Your task is to give the records again exactly. Leave each picture out.

============

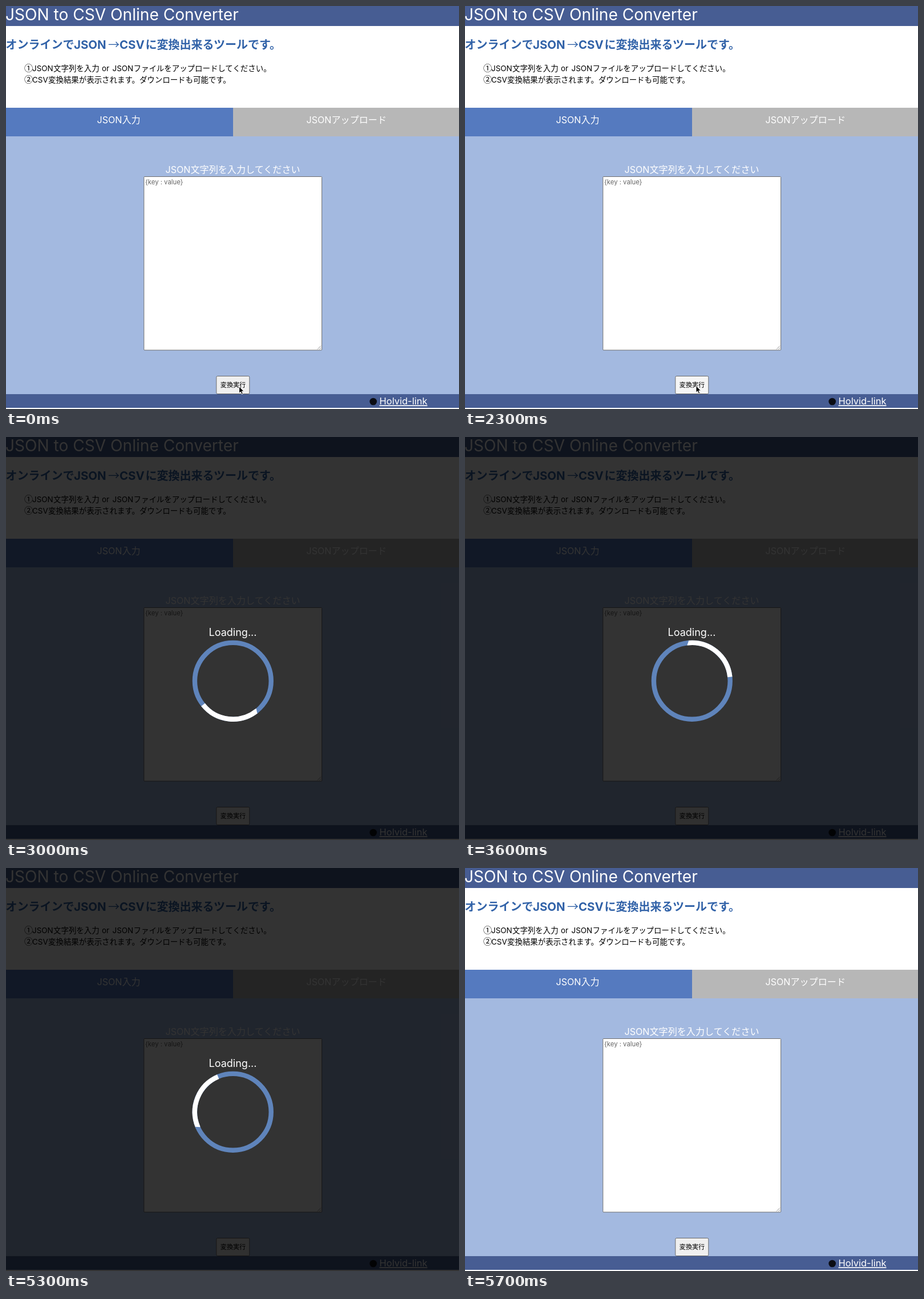
Animation of 794x705 px, one loop 5.8 s. Source, as an HTML page:

```html
<!DOCTYPE html>
<html lang="ja">
<head>
<meta charset="utf-8">
<title>JSON to CSV Online Converter</title>
<style>
  html, body { margin: 0; width: 100%; height: 100%; overflow: hidden; background: #fff; }
  svg { display: block; width: 794px; height: 705px; }
  text { font-family: Inter, "Noto Sans CJK JP", "Noto Sans CJK", sans-serif; white-space: pre; }
  .jp { font-family: "Noto Sans CJK JP", "Noto Sans CJK", sans-serif; }
  .head { font-size: 20px; font-weight: 700; fill: #3162a8; }
  .head .latin { font-size: 20.4px; }
  .head .arrow { font-weight: 400; }
  .list { font-size: 13.45px; fill: #000; }
  .list .num { font-size: 15.2px; }
  .label { font-size: 16.1px; fill: #fff; }
</style>
</head>
<body>
<svg viewBox="0 0 794 705">
  <rect width="794" height="705" fill="#fff"/>
  <rect width="794" height="35" fill="#475d93"/>
  <text x="-1" y="25" font-size="28.1" fill="#fff">JSON to CSV Online Converter</text>

  <text class="head" y="75"><tspan class="jp" x="-.5">オンラインで</tspan><tspan class="latin" x="119">JSON</tspan><tspan class="jp arrow" x="179">→</tspan><tspan class="latin" x="199">CSV</tspan><tspan class="jp" x="244.5">に変換出来るツールです。</tspan></text>

  <text class="list" y="114.3"><tspan class="jp num" x="32">①</tspan><tspan x="46">JSON</tspan><tspan class="jp" x="83">文字列を入力</tspan><tspan x="168">or</tspan><tspan x="186.5">JSON</tspan><tspan class="jp" x="223.5">ファイルをアップロードしてください。</tspan></text>
  <text class="list" y="134.3"><tspan class="jp num" x="32">②</tspan><tspan x="46">CSV</tspan><tspan class="jp" x="74">変換結果が表示されます。ダウンロードも可能です。</tspan></text>

  <rect y="178" width="398" height="50" fill="#557abf"/>
  <rect x="398" y="178" width="396" height="50" fill="#b7b7b7"/>
  <text class="label" x="159.5" y="204.5">JSON<tspan class="jp">入力</tspan></text>
  <text class="label" x="526.5" y="204.5">JSON<tspan class="jp">アップロード</tspan></text>

  <rect y="228" width="794" height="451" fill="#a3b9e0"/>
  <text class="label" x="279.5" y="292">JSON<tspan class="jp">文字列を入力してください</tspan></text>
  <rect x="241.8" y="298.5" width="311.8" height="303.5" rx="1" fill="#fff" stroke="#6f6f6f"/>
  <text x="244" y="312.3" font-size="11.3" fill="#666">{key : value}</text>
  <path d="M546 600.5l6-6M549.5 600.5l2.5-2.5" stroke="#777" stroke-width=".8"/>

  <rect id="button" x="368.8" y="647.5" width="58" height="31" rx="2" fill="#efefef" stroke="#6b6b6b"/>
  <text class="jp" x="375.8" y="667.3" font-size="11.1">変換実行</text>

  <rect y="679" width="794" height="24" fill="#475d93"/>
  <circle cx="643.7" cy="692" r="6.3" fill="#0b0d14"/>
  <text x="654.5" y="697.3" font-size="16.5" fill="#fff" text-decoration="underline">Holvid-link</text>

  <g id="overlay" visibility="hidden">
    <rect width="794" height="705" fill="#000" fill-opacity=".8"/>
    <text x="355.6" y="348" font-size="18" fill="#fff">Loading...</text>
    <g fill="none" stroke-width="8.4">
      <circle cx="397.8" cy="426.8" r="66.9" stroke="#5f84bb"/>
      <circle id="arc" cx="397.8" cy="426.8" r="66.9" stroke="#fff" pathLength="4" stroke-dasharray="1 3"/>
    </g>
  </g>

  <path id="cursor" d="M0 0V11.8L2.7 9.3 4.6 13.6 6.7 12.7 4.8 8.5H8.4Z" fill="#000" stroke="#fff" stroke-width=".9"/>
</svg>
<script>
  const LOOP = 5800, STEP = 100;
  const PRESS = 2300, LOAD = 2400, DONE = 5400, CURSOR_END = 2600;

  // [time, value] tables
  const spin = [[2400, -26], [3600, 399], [4500, 729.5], [5300, 1012]];
  const cursorX = [[0, 408.6], [2300, 405]];
  const cursorY = [[0, 665.6], [2300, 664.4]];

  const $ = id => document.getElementById(id);
  const button = $("button"), overlay = $("overlay"), arc = $("arc"), cursor = $("cursor");
  const show = (el, on) => el.setAttribute("visibility", on ? "visible" : "hidden");

  function at(table, t) {
    if (t <= table[0][0]) return table[0][1];
    for (let i = 1; i < table.length; i++) {
      const [t0, v0] = table[i - 1], [t1, v1] = table[i];
      if (t <= t1) return v0 + (v1 - v0) * (t - t0) / (t1 - t0);
    }
    return table[table.length - 1][1];
  }

  function draw(now) {
    const t = Math.floor(now % LOOP / STEP) * STEP;
    show(overlay, t >= LOAD && t < DONE);
    show(cursor, t < CURSOR_END);
    button.setAttribute("fill", t === PRESS ? "#f5f5f5" : "#efefef");
    cursor.setAttribute("transform", `translate(${at(cursorX, t)} ${at(cursorY, t)})`);
    arc.setAttribute("transform", `rotate(${at(spin, t) - 135} 397.8 426.8)`);
  }

  const start = performance.now();
  function tick() {
    draw(performance.now() - start);
    requestAnimationFrame(tick);
  }
  tick();
</script>
</body>
</html>
```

============

COMPLETED TASK |
Animation of 794x705 px, one loop 5.8 s. Source, as an HTML page:

```html
<!DOCTYPE html>
<html lang="ja">
<head>
<meta charset="utf-8">
<title>JSON to CSV Online Converter</title>
<style>
  html, body { margin: 0; width: 100%; height: 100%; overflow: hidden; background: #fff; }
  svg { display: block; width: 794px; height: 705px; }
  text { font-family: Inter, "Noto Sans CJK JP", "Noto Sans CJK", sans-serif; white-space: pre; }
  .jp { font-family: "Noto Sans CJK JP", "Noto Sans CJK", sans-serif; }
  .head { font-size: 20px; font-weight: 700; fill: #3162a8; }
  .head .latin { font-size: 20.4px; }
  .head .arrow { font-weight: 400; }
  .list { font-size: 13.45px; fill: #000; }
  .list .num { font-size: 15.2px; }
  .label { font-size: 16.1px; fill: #fff; }
</style>
</head>
<body>
<svg viewBox="0 0 794 705">
  <rect width="794" height="705" fill="#fff"/>
  <rect width="794" height="35" fill="#475d93"/>
  <text x="-1" y="25" font-size="28.1" fill="#fff">JSON to CSV Online Converter</text>

  <text class="head" y="75"><tspan class="jp" x="-.5">オンラインで</tspan><tspan class="latin" x="119">JSON</tspan><tspan class="jp arrow" x="179">→</tspan><tspan class="latin" x="199">CSV</tspan><tspan class="jp" x="244.5">に変換出来るツールです。</tspan></text>

  <text class="list" y="114.3"><tspan class="jp num" x="32">①</tspan><tspan x="46">JSON</tspan><tspan class="jp" x="83">文字列を入力</tspan><tspan x="168">or</tspan><tspan x="186.5">JSON</tspan><tspan class="jp" x="223.5">ファイルをアップロードしてください。</tspan></text>
  <text class="list" y="134.3"><tspan class="jp num" x="32">②</tspan><tspan x="46">CSV</tspan><tspan class="jp" x="74">変換結果が表示されます。ダウンロードも可能です。</tspan></text>

  <rect y="178" width="398" height="50" fill="#557abf"/>
  <rect x="398" y="178" width="396" height="50" fill="#b7b7b7"/>
  <text class="label" x="159.5" y="204.5">JSON<tspan class="jp">入力</tspan></text>
  <text class="label" x="526.5" y="204.5">JSON<tspan class="jp">アップロード</tspan></text>

  <rect y="228" width="794" height="451" fill="#a3b9e0"/>
  <text class="label" x="279.5" y="292">JSON<tspan class="jp">文字列を入力してください</tspan></text>
  <rect x="241.8" y="298.5" width="311.8" height="303.5" rx="1" fill="#fff" stroke="#6f6f6f"/>
  <text x="244" y="312.3" font-size="11.3" fill="#666">{key : value}</text>
  <path d="M546 600.5l6-6M549.5 600.5l2.5-2.5" stroke="#777" stroke-width=".8"/>

  <rect id="button" x="368.8" y="647.5" width="58" height="31" rx="2" fill="#efefef" stroke="#6b6b6b"/>
  <text class="jp" x="375.8" y="667.3" font-size="11.1">変換実行</text>

  <rect y="679" width="794" height="24" fill="#475d93"/>
  <circle cx="643.7" cy="692" r="6.3" fill="#0b0d14"/>
  <text x="654.5" y="697.3" font-size="16.5" fill="#fff" text-decoration="underline">Holvid-link</text>

  <g id="overlay" visibility="hidden">
    <rect width="794" height="705" fill="#000" fill-opacity=".8"/>
    <text x="355.6" y="348" font-size="18" fill="#fff">Loading...</text>
    <g fill="none" stroke-width="8.4">
      <circle cx="397.8" cy="426.8" r="66.9" stroke="#5f84bb"/>
      <circle id="arc" cx="397.8" cy="426.8" r="66.9" stroke="#fff" pathLength="4" stroke-dasharray="1 3"/>
    </g>
  </g>

  <path id="cursor" d="M0 0V11.8L2.7 9.3 4.6 13.6 6.7 12.7 4.8 8.5H8.4Z" fill="#000" stroke="#fff" stroke-width=".9"/>
</svg>
<script>
  const LOOP = 5800, STEP = 100;
  const PRESS = 2300, LOAD = 2400, DONE = 5400, CURSOR_END = 2600;

  // [time, value] tables
  const spin = [[2400, -26], [3600, 399], [4500, 729.5], [5300, 1012]];
  const cursorX = [[0, 408.6], [2300, 405]];
  const cursorY = [[0, 665.6], [2300, 664.4]];

  const $ = id => document.getElementById(id);
  const button = $("button"), overlay = $("overlay"), arc = $("arc"), cursor = $("cursor");
  const show = (el, on) => el.setAttribute("visibility", on ? "visible" : "hidden");

  function at(table, t) {
    if (t <= table[0][0]) return table[0][1];
    for (let i = 1; i < table.length; i++) {
      const [t0, v0] = table[i - 1], [t1, v1] = table[i];
      if (t <= t1) return v0 + (v1 - v0) * (t - t0) / (t1 - t0);
    }
    return table[table.length - 1][1];
  }

  function draw(now) {
    const t = Math.floor(now % LOOP / STEP) * STEP;
    show(overlay, t >= LOAD && t < DONE);
    show(cursor, t < CURSOR_END);
    button.setAttribute("fill", t === PRESS ? "#f5f5f5" : "#efefef");
    cursor.setAttribute("transform", `translate(${at(cursorX, t)} ${at(cursorY, t)})`);
    arc.setAttribute("transform", `rotate(${at(spin, t) - 135} 397.8 426.8)`);
  }

  const start = performance.now();
  function tick() {
    draw(performance.now() - start);
    requestAnimationFrame(tick);
  }
  tick();
</script>
</body>
</html>
```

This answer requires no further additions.